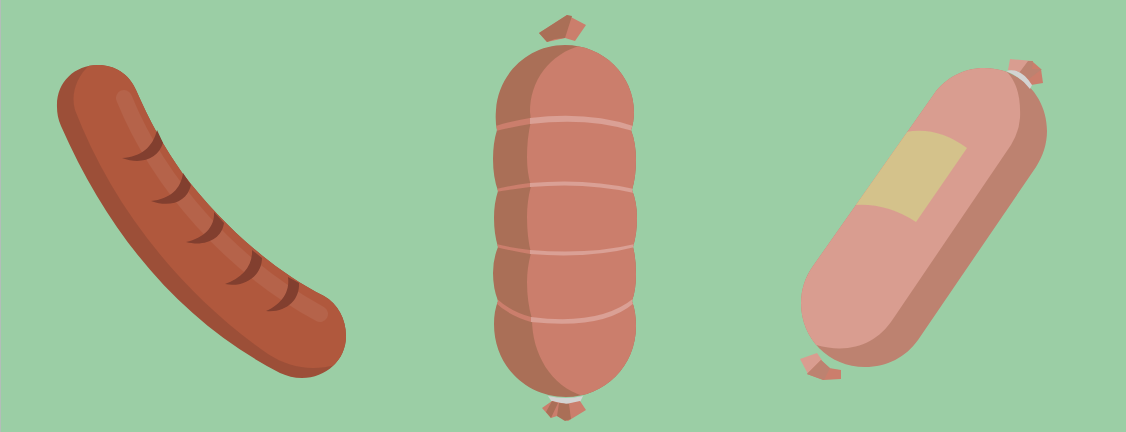
<!DOCTYPE html>
<html lang="en">
<head>
<meta charset="utf-8">
<title>Three sausages</title>
<style>
:root {
  --mint: #9bcea5;
  --edge: #b3bdb9;
  --grill: #b0583d;
  --grill-shade: #9c4f38;
  --grill-shine: #b5634a;
  --char: #823f2f;
  --ham: #cb7e6c;
  --ham-shade: #aa6f57;
  --twine: #daa095;
  --twine-shade: #cb7e6c;
  --bologna: #d99d90;
  --bologna-shade: #bd8270;
  --label: #d4c28b;
  --clip: #d3d3d2;
}
html, body { margin: 0; overflow: hidden; background: var(--mint); }
svg { display: block; width: 1126px; height: 432px; }
.background { fill: var(--mint); }
.edge { fill: var(--edge); }
.grill { fill: var(--grill); }
.grill-shade { fill: var(--grill-shade); }
.shine { fill: none; stroke: var(--grill-shine); stroke-width: 16; stroke-linecap: round; }
.char { fill: var(--char); }
.ham { fill: var(--ham); }
.ham-shade { fill: var(--ham-shade); }
.twine { fill: var(--twine); }
.twine-shade { fill: var(--twine-shade); }
.bologna { fill: var(--bologna); }
.bologna-shade { fill: var(--bologna-shade); }
.label { fill: var(--label); }
.clip { fill: var(--clip); }
</style>
</head>
<body>
<svg viewBox="0 0 1126 432" role="img" aria-label="A grilled sausage, a tied ham roll and a labelled bologna">
  <defs>
    <clipPath id="grill-outline">
      <path id="grill-body" d="M57 107C56 83 74 65 98 65C115 65 129 74 136 90C149 120 164 147 183 174C220 222 270 269 324 296C338 304 346 319 346 336C346 360 326 378 302 378C294 378 287 376 280 373C185 324 111 240 61 126C58 119 57 113 57 107Z"/>
    </clipPath>
    <clipPath id="ham-outline">
      <path id="ham-body" d="M565 45C604 45 634 76 634 112Q634 122 631 130Q636 143 636 160Q636 177 632 190Q637 202 637 218Q637 234 633 247Q636 258 636 274Q636 290 632 301Q636 312 636 326C636 366 605 397 566 397C526 397 494 366 494 324Q494 311 498 301Q493 288 493 273Q493 259 498 247Q494 234 494 218Q494 203 498 191Q493 177 493 159Q493 143 497 130Q495 122 496 110C498 75 527 45 565 45Z"/>
    </clipPath>
    <clipPath id="bologna-outline">
      <path id="bologna-body" d="M934 94C945 78 964 68 984 68C1021 68 1047 97 1047 131C1047 144 1043 156 1036 167L918 340C906 357 887 367 865 367C829 367 801 339 801 303C801 290 805 277 813 266Z"/>
    </clipPath>
  </defs>

  <rect class="background" width="1126" height="432"/>
  <rect class="edge" width="1" height="432"/>

  <g id="grilled-sausage">
    <use href="#grill-body" class="grill-shade"/>
    <g clip-path="url(#grill-outline)">
      <path class="grill" d="M96 60C78 72 70 92 75 110C108 196 172 287 268 354C290 368 311 371 336 365L360 340L340 280L190 150L130 50Z"/>
      <path class="shine" d="M124 98C159 184 230 265 320 314"/>
    </g>
    <g class="char">
      <path d="M157 130L163 143C158 159 141 165 122 158C141 157 153 147 157 130Z"/>
      <path d="M183 173L191 185C187 202 170 208 151 201C170 199 181 189 183 173Z"/>
      <path d="M214 212L224 223C222 239 205 247 186 242C204 238 215 227 214 212Z"/>
      <path d="M252 250L262 258C262 276 244 288 225 284C242 278 253 266 252 250Z"/>
      <path d="M288 277L299 283C300 300 286 313 266 311C282 304 290 292 288 277Z"/>
    </g>
  </g>

  <g id="ham-roll">
    <use href="#ham-body" class="ham-shade"/>
    <g clip-path="url(#ham-outline)">
      <path class="ham" d="M582 45C549 54 530 81 530 112L531 121Q527 138 527 157Q527 173 531 186Q527 201 527 217Q527 237 531 253Q527 268 527 282Q527 302 532 319C532 354 551 386 583 396L650 400V40Z"/>
      <path class="twine-shade" d="M496 126Q512 121 530 118V124Q512 127 496 131ZM496 189Q513 185 530 183V187Q513 189 496 192ZM496 244Q512 248 530 250V254Q512 251 496 247ZM496 298Q511 312 531 317V322Q508 315 496 303Z"/>
      <path class="twine" d="M530 118Q588 111 633 126V131Q588 117 530 124ZM530 183Q586 178 634 189V193Q586 182 530 187ZM530 250Q589 255 635 244V247Q589 259 530 254ZM531 317Q600 326 634 298V303Q603 330 531 322Z"/>
    </g>
    <g id="ham-top-knot">
      <polygon class="ham" points="539,33 567,15 586,25 575,41 565,38 547,42"/>
      <polygon class="ham-shade" points="539,33 567,15 572,16 565,38 555,39 547,42"/>
    </g>
    <g id="ham-bottom-knot">
      <path class="clip" d="M548 396Q566 400 583 396L580 402Q566 406 552 402Z"/>
      <polygon class="ham" points="552,401 566,404 580,401 586,410 568,421 557,416 551,418 542,408"/>
      <polygon class="ham-shade" points="559,403 569,404 571,419 565,421 557,416"/>
      <polygon class="ham-shade" points="552,401 558,403 551,418 546,412"/>
    </g>
  </g>

  <g id="bologna">
    <g id="bologna-top-knot">
      <polygon class="bologna" points="1010,59 1033,61 1030,74 1008,70"/>
      <polygon class="ham" points="1033,62 1041,69 1043,83 1031,85 1019,73"/>
      <polygon class="bologna-shade" points="1028,61 1033,61 1032,69 1042,69 1029,79 1019,73"/>
    </g>
    <use href="#bologna-body" class="bologna-shade"/>
    <g clip-path="url(#bologna-outline)">
      <path class="bologna" d="M1003 68C1016 79 1021 95 1020 118Q1019 132 1011 145L893 319C876 345 849 354 816 345L780 330L920 50Z"/>
      <path class="label" d="M906 132Q937 126 967 148L916 222Q887 203 855 205Z"/>
    </g>
    <path class="clip" d="M1006 71Q1021 67 1032 85L1030 89Q1021 77 1006 71Z"/>
    <g id="bologna-bottom-knot">
      <polygon class="bologna" points="800,359 817,353 822,360 808,374"/>
      <polygon class="ham" points="821,360 829,368 841,370 841,379 823,380 807,374"/>
      <polygon class="bologna-shade" points="821,360 830,368 824,380 807,374"/>
    </g>
  </g>
</svg>
</body>
</html>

**ACTION ITEM**
Pull out every line of the records that includes the string "polygon".

**FINAL ANSWER**
      <polygon class="ham" points="539,33 567,15 586,25 575,41 565,38 547,42"/>
      <polygon class="ham-shade" points="539,33 567,15 572,16 565,38 555,39 547,42"/>
      <polygon class="ham" points="552,401 566,404 580,401 586,410 568,421 557,416 551,418 542,408"/>
      <polygon class="ham-shade" points="559,403 569,404 571,419 565,421 557,416"/>
      <polygon class="ham-shade" points="552,401 558,403 551,418 546,412"/>
      <polygon class="bologna" points="1010,59 1033,61 1030,74 1008,70"/>
      <polygon class="ham" points="1033,62 1041,69 1043,83 1031,85 1019,73"/>
      <polygon class="bologna-shade" points="1028,61 1033,61 1032,69 1042,69 1029,79 1019,73"/>
      <polygon class="bologna" points="800,359 817,353 822,360 808,374"/>
      <polygon class="ham" points="821,360 829,368 841,370 841,379 823,380 807,374"/>
      <polygon class="bologna-shade" points="821,360 830,368 824,380 807,374"/>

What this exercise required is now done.